Doing Science

More about evolution . . .

Two features common to last week's ordering of the natural world:

Plato (ca 427 - 347 BC) world of ideas, truth inaccessible, ideal forms.

Aristotle (384 - 322 BC) 'natural philosopher' could obtain knowledge of the natural world.

Escala naturae - "Chain of being"

God - demons - humans - quadrupeds - birds - fish - reptiles - insects - sea urchins - plants - fungi - talc, gypsum - stones - metals - earth - water - air - fire - "more subtle material"

Reintroduced to western thought in the early middle ages from the Islamic world (upcoming talk); thinking stagnant for centuries.

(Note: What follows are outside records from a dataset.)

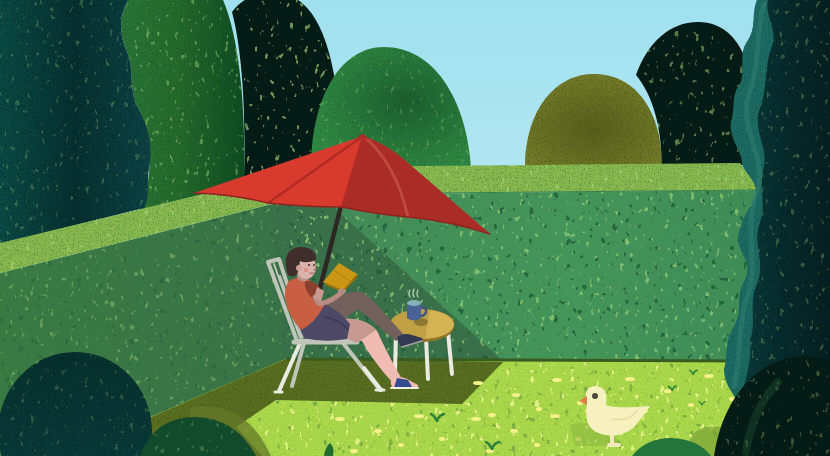
<!DOCTYPE html>
<html lang="en">
<head>
<meta charset="utf-8">
<title>Reading in the garden</title>
<style>
:root{--sky:#a4e2f0;--hedge:#438f57;--hedge-side:#397344;--hedge-top:#88b750;--lawn:#abd74b;--shade:#586d20;--night:#051c16;--teal:#0b3d3c;--red:#d93a2e;--red-dark:#a92d26;--white:#e9ebe0;--grey:#bfc5b9;--skin:#f0bbb3;--skin-shade:#c79990;--navy:#30406f;--duck:#f6f1bf}
html,body{margin:0;height:100%;overflow:hidden}
svg{display:block;width:830px;height:456px}
.night{fill:var(--night)}
.pale-flecks{fill:#a6d77a;filter:url(#flecks)}
.dark-flecks{fill:#1f5c38;filter:url(#leaf-flecks)}
.grain{filter:url(#fine-grain)}
.line{fill:none;stroke-linecap:round;stroke-linejoin:round}
</style>
</head>
<body>
<svg viewBox="0 0 830 456" role="img" aria-label="A person reads under a red parasol in a hedged garden beside a duckling">
<defs>
<linearGradient id="sky" x2="0" y2="1"><stop stop-color="#a0e0ef"/><stop offset="1" stop-color="#cdf0f4"/></linearGradient>
<linearGradient id="left-tree-fill"><stop stop-color="#0a4a44"/><stop offset=".5" stop-color="#06302f"/><stop offset="1" stop-color="#0d4244"/></linearGradient>
<linearGradient id="tall-tree-fill"><stop stop-color="#2b7338"/><stop offset=".45" stop-color="#256a2b"/><stop offset="1" stop-color="#0f4a22"/></linearGradient>
<radialGradient id="round-tree-fill" cx=".6" cy=".45" r=".6"><stop stop-color="#1c5c2e"/><stop offset=".5" stop-color="#257338"/><stop offset="1" stop-color="#308743"/></radialGradient>
<radialGradient id="olive-fill" cx=".5" cy=".6" r=".6"><stop stop-color="#555f1a"/><stop offset="1" stop-color="#737a29"/></radialGradient>
<linearGradient id="right-tree-fill"><stop stop-color="#0a3a3a"/><stop offset=".5" stop-color="#062a2b"/><stop offset="1" stop-color="#052021"/></linearGradient>
<linearGradient id="side-fill" x2="1" y2="0"><stop stop-color="#397a43"/><stop offset="1" stop-color="#3a7148"/></linearGradient>
<linearGradient id="front-fill"><stop stop-color="#438857"/><stop offset=".6" stop-color="#44955a"/><stop offset="1" stop-color="#3f8b57"/></linearGradient>
<linearGradient id="bush-fill" x2="0" y2="1"><stop stop-color="#06302e"/><stop offset="1" stop-color="#0b3f3c"/></linearGradient>
<filter id="flecks" x="0" y="0" width="1" height="1" color-interpolation-filters="sRGB"><feTurbulence type="fractalNoise" baseFrequency=".2 .13" numOctaves="2" seed="7"/><feColorMatrix values="0 0 0 0 0 0 0 0 0 0 0 0 0 0 0 14 0 0 0 -9.4"/><feComposite in="SourceGraphic" operator="in"/></filter>
<filter id="leaf-flecks" x="0" y="0" width="1" height="1" color-interpolation-filters="sRGB"><feTurbulence type="fractalNoise" baseFrequency=".17 .13" numOctaves="2" seed="23"/><feColorMatrix values="0 0 0 0 0 0 0 0 0 0 0 0 0 0 0 0 14 0 0 -9.6"/><feComposite in="SourceGraphic" operator="in"/></filter>
<filter id="fine-grain" x="0" y="0" width="1" height="1" color-interpolation-filters="sRGB"><feTurbulence type="fractalNoise" baseFrequency=".75" numOctaves="2" seed="4"/><feColorMatrix values="0 0 0 0 0 0 0 0 0 0 0 0 0 0 0 7 0 0 0 -3.9"/><feComposite in="SourceGraphic" operator="in"/></filter>
<path id="left-tree" d="M0 0H128C118 18 120 36 127 52C135 70 128 88 138 108C149 128 153 148 149 168C146 184 151 196 144 208L0 244Z"/>
<path id="tall-tree" d="M128 0H223C240 40 246 110 244 184L140 210C153 180 153 140 138 108C128 88 135 70 127 52C120 36 118 18 128 0Z"/>
<path id="dark-tree" d="M244 178C246 110 242 50 232 12C242 -2 258 -8 274 -8C316 -6 340 45 342 168L300 174Z"/>
<path id="round-tree" d="M311 168C311 98 340 47 384 47C432 47 466 96 471 168Z"/>
<path id="olive-tree" d="M525 166C525 115 552 74 594 74C636 74 662 112 662 166Z"/>
<path id="far-tree" d="M636 75C648 42 670 22 698 22C724 22 740 40 748 66V165H662C661 125 653 96 636 75Z"/>
<path id="hedge-top" d="M0 243L195 196L312 168L420 166L740 163L760 190L330 194L272 204L0 273Z"/>
<path id="hedge-side" d="M0 273L272 204L330 194V358H288L150 420L0 456Z"/>
<path id="hedge-front" d="M300 195L760 190V361L288 358V200Z"/>
<path id="lawn" d="M120 430L288 358L760 361V456H120Z"/>
<path id="right-tree" d="M768 0H830V400H740C746 378 752 360 750 340C757 322 748 305 757 284C766 262 752 246 760 222C767 202 758 188 764 166C768 146 752 130 760 108C768 88 764 66 772 46C778 30 764 14 768 0Z"/>
<path id="right-edge" d="M757 0C751 14 757 26 748 40C738 54 745 66 741 82C730 96 736 108 731 122C728 138 742 150 742 164C746 176 760 182 755 198C746 214 738 226 738 242C742 256 752 264 745 280C734 296 744 310 734 326C724 342 728 354 724 370C724 384 734 394 736 400H756C766 376 764 350 768 326C774 300 768 270 774 240C778 212 768 180 774 150C780 120 774 90 780 60C788 36 784 18 784 0Z"/>
<ellipse id="left-bush" cx="75" cy="432" rx="77" ry="80"/>
<path id="right-bush" d="M714 456C722 400 756 357 806 356L830 360V456Z"/>
<path id="sprig" class="line" d="M-6 -3Q-2 -1 0 4Q2 -2 7 -3" stroke="#2c8236" stroke-width="2.5"/>
<g id="daisies" fill="#f4f08a"><ellipse cx="10" cy="5" rx="5" ry="2"/><ellipse cx="48" cy="17" rx="4" ry="2"/><ellipse cx="89" cy="2" rx="5" ry="2"/><ellipse cx="71" cy="31" rx="3" ry="2"/><ellipse cx="24" cy="37" rx="4" ry="2"/><ellipse cx="112" cy="25" rx="3" ry="2"/></g>
</defs>

<g id="sky-and-trees">
<rect width="830" height="456" fill="url(#sky)"/>
<use href="#dark-tree" class="night"/><use href="#dark-tree" class="pale-flecks" opacity=".65"/>
<use href="#tall-tree" fill="url(#tall-tree-fill)"/><use href="#tall-tree" class="pale-flecks" opacity=".45"/><use href="#tall-tree" class="grain" fill="#0c4a22" opacity=".45"/>
<use href="#left-tree" fill="url(#left-tree-fill)"/><use href="#left-tree" class="pale-flecks" opacity=".28"/><use href="#left-tree" class="grain" fill="#031f22" opacity=".5"/>
<use href="#round-tree" fill="url(#round-tree-fill)"/><use href="#round-tree" class="pale-flecks" opacity=".3"/><use href="#round-tree" class="grain" fill="#17552a" opacity=".4"/>
<use href="#olive-tree" fill="url(#olive-fill)"/><use href="#olive-tree" class="grain" fill="#46521a" opacity=".6"/>
<use href="#far-tree" class="night"/><use href="#far-tree" class="pale-flecks" opacity=".5"/>
</g>

<g id="hedge">
<use href="#hedge-front" fill="url(#front-fill)"/>
<use href="#hedge-side" fill="url(#side-fill)"/>
<path d="M272 204L332 206L502 360H284Z" fill="#397049"/>
<use href="#hedge-front" class="dark-flecks" opacity=".8"/><use href="#hedge-front" class="pale-flecks" opacity=".6"/>
<use href="#hedge-side" class="dark-flecks" opacity=".45"/><use href="#hedge-side" class="pale-flecks" opacity=".4"/>
<use href="#hedge-top" fill="var(--hedge-top)"/><use href="#hedge-top" class="grain" fill="#4f8c3a" opacity=".75"/><use href="#hedge-top" class="pale-flecks" opacity=".6"/>
<path d="M272 204L330 194L760 190" class="line" stroke="#37814a"/>
</g>

<g id="ground">
<use href="#lawn" fill="var(--lawn)"/>
<use href="#lawn" class="grain" fill="#7fb636" opacity=".4"/><use href="#lawn" class="dark-flecks" opacity=".3"/>
<use href="#lawn" fill="#e2ef85" filter="url(#flecks)"/>
<path d="M135 424L288 358L503 362L462 404L276 400L236 427L262 456H130Z" fill="var(--shade)"/>
<path d="M135 424L288 358L503 362L462 404L276 400L236 427Z" class="grain" fill="#3c5319" opacity=".6"/>
<path d="M190 408Q245 398 271 456H190Z" fill="#64782a" opacity=".75"/>
<path d="M288 359L745 361" class="line" stroke="#385c20" stroke-width="3"/>
<use href="#daisies" x="468" y="378"/><use href="#daisies" x="330" y="414"/><use href="#daisies" x="620" y="374"/><use href="#daisies" x="466" y="414"/>
<use href="#sprig" x="437" y="417"/><use href="#sprig" x="492" y="445"/><use href="#sprig" transform="translate(672 388) scale(.6)"/><use href="#sprig" transform="translate(693 372) scale(.6)"/><use href="#sprig" transform="translate(702 403) scale(.5)"/>
<path d="M324 456Q325 447 330 443Q335 448 333 456Z" fill="#1f6b30"/>
</g>

<g id="chair" class="line" stroke="var(--grey)" stroke-width="4">
<path d="M304 343L292 386M343 343L380 390"/>
<path d="M300 343L279 391" stroke="var(--white)"/>
<path d="M364 368L381 390" stroke="var(--white)"/>
<path d="M268 262L297 341H357M268 262L279 259L304 336"/>
<path d="M274 264L300 338M280 276L302 338" stroke-width="2"/>
<path d="M294 342H357" stroke-width="5"/>
<path d="M275 392H282M376 390H384" stroke="var(--white)" stroke-width="3"/>
</g>

<path id="parasol-pole" d="M341 206L320 288" class="line" stroke="#2c2722" stroke-width="4.5"/>

<g id="table">
<g class="line" stroke="var(--white)" stroke-width="4"><path d="M396 332L395 372M426 338L428 379M448 332L452 374"/></g>
<path d="M390 323V328C392 347 453 347 454 326V322Z" fill="#8f762d"/>
<ellipse cx="422" cy="324" rx="32" ry="15" fill="#bfa044"/>
<path d="M430 310Q453 314 454 325Q451 337 425 339Z" fill="#d3b354"/>
<ellipse cx="421" cy="322" rx="7" ry="4" fill="#8d7835"/>
<path d="M421 308Q427 306 426 312Q425 316 420 316" class="line" stroke="#405381" stroke-width="2.5"/>
<path d="M407 303V318Q414 323 421 318V303Z" fill="#4a6394"/>
<ellipse cx="414" cy="303" rx="7" ry="3" fill="#86b0b8"/>
<path d="M410 297Q408 294 410 290M414 297Q412 293 414 289M418 297Q416 294 418 290" class="line" stroke="#b9d2bb" stroke-width="1.2"/>
</g>

<g id="reader">
<g id="lower-leg">
<path d="M338 320C354 316 370 322 377 331C384 346 393 364 402 379L394 384C382 371 370 356 362 341L345 338Z" fill="var(--skin)"/>
<path d="M338 320C354 316 368 322 376 330L357 343L345 338Z" fill="var(--skin-shade)"/>
<path d="M391 379Q399 375 407 379L418 385Q419 388 414 389H393Q390 384 391 379Z" fill="var(--skin)"/>
<path d="M397 378L408 380L412 387L394 388Z" fill="#344b91"/>
<path d="M391 388H418" class="line" stroke="#f0efe5" stroke-width="2"/>
</g>
<g id="upper-leg">
<path d="M322 304C337 295 354 289 364 293C378 304 390 320 404 335L396 341C383 331 370 318 358 309L340 322Z" fill="#71605c"/>
<path d="M397 337Q404 332 412 335L422 338Q424 342 419 343L402 347Q398 343 397 337Z" fill="#333953"/>
<path d="M402 347L422 341" class="line" stroke="#a8a69f" stroke-width="1.5"/>
</g>
<path id="shorts" d="M299 327Q311 307 324 304Q338 309 350 324L347 339Q324 343 304 338Z" fill="#4c4865"/>
<path d="M324 317Q338 319 348 329" class="line" stroke="#3c3953" stroke-width="1.5"/>
<path id="shirt" d="M289 281Q299 275 308 279Q318 286 319 302L324 306Q314 324 301 330Q288 316 285 298Q284 288 289 281Z" fill="#c85e42"/>
<path d="M305 281Q318 280 322 292L321 302L313 299Q304 291 305 281Z" fill="#8b402f"/>
<path d="M315 297Q317 303 320 304Q333 301 342 292" class="line" stroke="#b98b83" stroke-width="5"/>
<path d="M317 287L324 291L321 302L314 298Z" fill="#c79990"/>
<path d="M298 269H308V280Q302 284 297 278Z" fill="#bd9089"/>
<ellipse cx="306" cy="267" rx="10" ry="12" fill="#dab2ab"/>
<path id="hair" d="M288 275C283 260 286 249 299 247C310 246 317 252 316 260Q306 264 300 261L298 272Q295 279 288 275Z" fill="#402e2c"/>
<circle cx="299" cy="268" r="3" fill="#d2a49d"/>
<circle cx="309" cy="265" r="1" fill="#392a29"/><circle cx="314" cy="265" r=".9" fill="#392a29"/>
<circle cx="306" cy="270" r="2" fill="#d88c83"/>
<path d="M315 267L317 269L314 270M310 273Q312 274 314 273" class="line" stroke="#965e55"/>
<g id="book">
<path d="M323 282L339 263L357 274L343 292Z" fill="#cb9714"/>
<path d="M326 283L343 290L357 274V278L343 292L325 285Z" fill="#98700e"/>
<path d="M333 270L350 281" class="line" stroke="#ad810e"/>
</g>
<ellipse cx="342" cy="291" rx="4" ry="2.5" fill="#b98b83"/>
</g>

<g id="parasol">
<path d="M194 193L363 136Q383 143 400 156L490 234Q450 221 408 217Q374 214 342 207Q306 207 268 203Q232 194 194 193Z" fill="var(--red)"/>
<path d="M363 136Q383 143 400 156L490 234Q450 221 408 217Q374 214 342 207Z" fill="var(--red-dark)"/>
<path d="M363 136L268 203M363 137L342 207" class="line" stroke="#b12b25" stroke-width="2.5"/>
<path d="M366 138Q396 165 408 217" class="line" stroke="#bf4b3f" stroke-width="3"/>
<path d="M194 193Q232 194 268 203Q306 207 342 207Q374 214 408 217Q450 221 490 234" class="line" stroke="#8d241f" stroke-width="1.5"/>
<path d="M359 137L363 135L368 139" class="line" stroke="#a92d26" stroke-width="2"/>
</g>

<g id="duckling">
<path d="M570 424Q600 418 624 446H575Z" fill="#86b23c" opacity=".5"/>
<path d="M612 432V444M609 445H619" class="line" stroke="#f0e9ba" stroke-width="4"/>
<path d="M587 402C583 391 589 386 596 386C605 387 608 394 606 405Q617 409 650 406Q641 420 632 429Q615 440 598 433C584 426 586 414 587 402Z" fill="var(--duck)"/>
<path d="M612 419Q628 422 637 411" class="line" stroke="#e5dda1" stroke-width="1.5"/>
<path d="M587 396L579 401L587 405Z" fill="#e0804f"/>
<circle cx="595" cy="396" r="3" fill="#4c493e"/>
</g>

<g id="foreground">
<path d="M690 440Q696 422 730 428V456H680Z" fill="#789f35" opacity=".65"/>
<use href="#right-edge" fill="#1c6a62"/><use href="#right-edge" class="grain" fill="#0e4a49" opacity=".6"/>
<path d="M764 4C755 34 761 62 749 94C738 126 764 152 759 186C741 226 761 268 746 300C737 332 741 360 734 386" class="line" stroke="#3a8577" stroke-width="5" opacity=".4"/>
<use href="#right-tree" fill="url(#right-tree-fill)"/><use href="#right-tree" class="pale-flecks" opacity=".3"/><use href="#right-tree" class="grain" fill="#031a1c" opacity=".5"/>
<use href="#left-bush" fill="url(#bush-fill)"/><use href="#left-bush" class="pale-flecks" opacity=".22"/><use href="#left-bush" class="grain" fill="#031f20" opacity=".5"/>
<path d="M140 456Q154 417 195 417Q236 418 256 456Z" fill="#124b2c"/>
<path d="M140 456Q154 417 195 417Q236 418 256 456Z" class="pale-flecks" opacity=".25"/>
<path d="M632 456Q646 438 671 438Q698 439 711 456Z" fill="#23753c"/>
<use href="#right-bush" class="night"/><use href="#right-bush" class="pale-flecks" opacity=".3"/>
<path d="M746 452Q752 410 778 382" class="line" stroke="#1c5034" stroke-width="8" opacity=".4"/>
</g>
</svg>
</body>
</html>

Newton - gravity, calculus and cause and effect

Linnaeus (early 1700s). (Linné - Swedish) Hierarchical classification by morphological similarity. Typological. Impetus for collection (cf. Darwin, Wallace, etc.).

Buffon - interbreeding and relatedness of taxa.

Erasmus Darwin (grandfather of Charles). Simplistic idea of evolution, but no concept of mechanism.

Jean Baptiste Lamarck (1744-1829) theory of evolution by inheritance of acquired characters. Continual change - didn't accept idea of extinction. "The scala naturae in motion"

Hutton and Lyell (late 1700s - early 1800s) - geological processes. Uniformitarianism.

Cuvier (1812) comparative anatomy - Platonic: vertebrates, molluscs, articulates, radiates. Strong believer in extinction, catastrophes. Marginalized Lamarck.

Some background: why did these ideas come out of this place at this time? (upcoming talk by visiting speaker)

Adam Smith. Economist. "Invisible hand."

Thomas Malthus. The tendency of populations to increase geometrically - struggle for life.

Charles Darwin (1809-82) Voyage of the Beagle, and Alfred Russell Wallace (1823-1913) biogeography. Travelled and collected extensively in tropical America and SE Asia.